-- SUPPLIED ENTRIES follows --
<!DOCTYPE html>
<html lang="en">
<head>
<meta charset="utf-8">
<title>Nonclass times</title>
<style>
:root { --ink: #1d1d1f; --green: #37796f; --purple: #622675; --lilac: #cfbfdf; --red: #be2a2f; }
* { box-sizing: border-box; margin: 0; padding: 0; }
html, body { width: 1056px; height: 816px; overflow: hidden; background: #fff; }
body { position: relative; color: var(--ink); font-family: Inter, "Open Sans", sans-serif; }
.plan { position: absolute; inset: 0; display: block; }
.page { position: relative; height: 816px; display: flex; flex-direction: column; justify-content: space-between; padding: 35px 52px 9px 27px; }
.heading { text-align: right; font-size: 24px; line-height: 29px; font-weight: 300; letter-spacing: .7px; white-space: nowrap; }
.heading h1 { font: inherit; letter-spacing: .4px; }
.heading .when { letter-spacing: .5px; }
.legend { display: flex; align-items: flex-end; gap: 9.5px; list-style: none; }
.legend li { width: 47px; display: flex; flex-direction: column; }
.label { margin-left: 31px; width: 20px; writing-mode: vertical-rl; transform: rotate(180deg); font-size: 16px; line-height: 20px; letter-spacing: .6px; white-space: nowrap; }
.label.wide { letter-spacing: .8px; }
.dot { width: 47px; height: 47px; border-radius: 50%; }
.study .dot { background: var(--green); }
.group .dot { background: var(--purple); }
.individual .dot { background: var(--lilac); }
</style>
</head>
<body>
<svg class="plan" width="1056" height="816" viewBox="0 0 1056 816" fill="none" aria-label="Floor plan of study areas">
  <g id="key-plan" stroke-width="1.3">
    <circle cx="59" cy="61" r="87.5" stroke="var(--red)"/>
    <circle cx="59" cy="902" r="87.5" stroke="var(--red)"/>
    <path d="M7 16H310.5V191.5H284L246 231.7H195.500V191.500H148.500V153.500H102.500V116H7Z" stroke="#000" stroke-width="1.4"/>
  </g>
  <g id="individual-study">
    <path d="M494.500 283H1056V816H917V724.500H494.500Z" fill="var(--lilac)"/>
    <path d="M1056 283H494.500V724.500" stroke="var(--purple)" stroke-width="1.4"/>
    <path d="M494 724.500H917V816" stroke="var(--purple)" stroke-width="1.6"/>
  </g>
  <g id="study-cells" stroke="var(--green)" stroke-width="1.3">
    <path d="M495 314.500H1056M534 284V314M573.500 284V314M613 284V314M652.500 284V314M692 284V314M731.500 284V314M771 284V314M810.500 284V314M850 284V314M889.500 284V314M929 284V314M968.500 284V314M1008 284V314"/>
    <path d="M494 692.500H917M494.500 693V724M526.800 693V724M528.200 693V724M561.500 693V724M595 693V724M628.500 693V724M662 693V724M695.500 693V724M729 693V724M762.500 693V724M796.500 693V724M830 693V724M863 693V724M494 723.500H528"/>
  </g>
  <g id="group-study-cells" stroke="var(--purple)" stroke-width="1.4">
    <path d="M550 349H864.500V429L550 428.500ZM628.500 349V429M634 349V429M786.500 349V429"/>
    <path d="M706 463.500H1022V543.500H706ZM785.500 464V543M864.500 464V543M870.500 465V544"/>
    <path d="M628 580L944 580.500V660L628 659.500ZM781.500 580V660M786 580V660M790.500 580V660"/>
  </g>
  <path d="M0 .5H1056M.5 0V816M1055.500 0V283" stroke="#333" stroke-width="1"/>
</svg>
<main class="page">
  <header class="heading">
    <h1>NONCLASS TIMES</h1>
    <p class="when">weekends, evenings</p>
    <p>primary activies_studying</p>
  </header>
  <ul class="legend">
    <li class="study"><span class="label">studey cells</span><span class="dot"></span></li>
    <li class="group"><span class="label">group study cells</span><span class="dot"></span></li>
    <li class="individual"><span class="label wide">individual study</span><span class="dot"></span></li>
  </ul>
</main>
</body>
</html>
-- SUPPLIED ENTRIES concluded --
WORK TO BE COMPLETED → Without altering a single word, set down all the entries again.

RESPONSE →
<!DOCTYPE html>
<html lang="en">
<head>
<meta charset="utf-8">
<title>Nonclass times</title>
<style>
:root { --ink: #1d1d1f; --green: #37796f; --purple: #622675; --lilac: #cfbfdf; --red: #be2a2f; }
* { box-sizing: border-box; margin: 0; padding: 0; }
html, body { width: 1056px; height: 816px; overflow: hidden; background: #fff; }
body { position: relative; color: var(--ink); font-family: Inter, "Open Sans", sans-serif; }
.plan { position: absolute; inset: 0; display: block; }
.page { position: relative; height: 816px; display: flex; flex-direction: column; justify-content: space-between; padding: 35px 52px 9px 27px; }
.heading { text-align: right; font-size: 24px; line-height: 29px; font-weight: 300; letter-spacing: .7px; white-space: nowrap; }
.heading h1 { font: inherit; letter-spacing: .4px; }
.heading .when { letter-spacing: .5px; }
.legend { display: flex; align-items: flex-end; gap: 9.5px; list-style: none; }
.legend li { width: 47px; display: flex; flex-direction: column; }
.label { margin-left: 31px; width: 20px; writing-mode: vertical-rl; transform: rotate(180deg); font-size: 16px; line-height: 20px; letter-spacing: .6px; white-space: nowrap; }
.label.wide { letter-spacing: .8px; }
.dot { width: 47px; height: 47px; border-radius: 50%; }
.study .dot { background: var(--green); }
.group .dot { background: var(--purple); }
.individual .dot { background: var(--lilac); }
</style>
</head>
<body>
<svg class="plan" width="1056" height="816" viewBox="0 0 1056 816" fill="none" aria-label="Floor plan of study areas">
  <g id="key-plan" stroke-width="1.3">
    <circle cx="59" cy="61" r="87.5" stroke="var(--red)"/>
    <circle cx="59" cy="902" r="87.5" stroke="var(--red)"/>
    <path d="M7 16H310.5V191.5H284L246 231.7H195.500V191.500H148.500V153.500H102.500V116H7Z" stroke="#000" stroke-width="1.4"/>
  </g>
  <g id="individual-study">
    <path d="M494.500 283H1056V816H917V724.500H494.500Z" fill="var(--lilac)"/>
    <path d="M1056 283H494.500V724.500" stroke="var(--purple)" stroke-width="1.4"/>
    <path d="M494 724.500H917V816" stroke="var(--purple)" stroke-width="1.6"/>
  </g>
  <g id="study-cells" stroke="var(--green)" stroke-width="1.3">
    <path d="M495 314.500H1056M534 284V314M573.500 284V314M613 284V314M652.500 284V314M692 284V314M731.500 284V314M771 284V314M810.500 284V314M850 284V314M889.500 284V314M929 284V314M968.500 284V314M1008 284V314"/>
    <path d="M494 692.500H917M494.500 693V724M526.800 693V724M528.200 693V724M561.500 693V724M595 693V724M628.500 693V724M662 693V724M695.500 693V724M729 693V724M762.500 693V724M796.500 693V724M830 693V724M863 693V724M494 723.500H528"/>
  </g>
  <g id="group-study-cells" stroke="var(--purple)" stroke-width="1.4">
    <path d="M550 349H864.500V429L550 428.500ZM628.500 349V429M634 349V429M786.500 349V429"/>
    <path d="M706 463.500H1022V543.500H706ZM785.500 464V543M864.500 464V543M870.500 465V544"/>
    <path d="M628 580L944 580.500V660L628 659.500ZM781.500 580V660M786 580V660M790.500 580V660"/>
  </g>
  <path d="M0 .5H1056M.5 0V816M1055.500 0V283" stroke="#333" stroke-width="1"/>
</svg>
<main class="page">
  <header class="heading">
    <h1>NONCLASS TIMES</h1>
    <p class="when">weekends, evenings</p>
    <p>primary activies_studying</p>
  </header>
  <ul class="legend">
    <li class="study"><span class="label">studey cells</span><span class="dot"></span></li>
    <li class="group"><span class="label">group study cells</span><span class="dot"></span></li>
    <li class="individual"><span class="label wide">individual study</span><span class="dot"></span></li>
  </ul>
</main>
</body>
</html>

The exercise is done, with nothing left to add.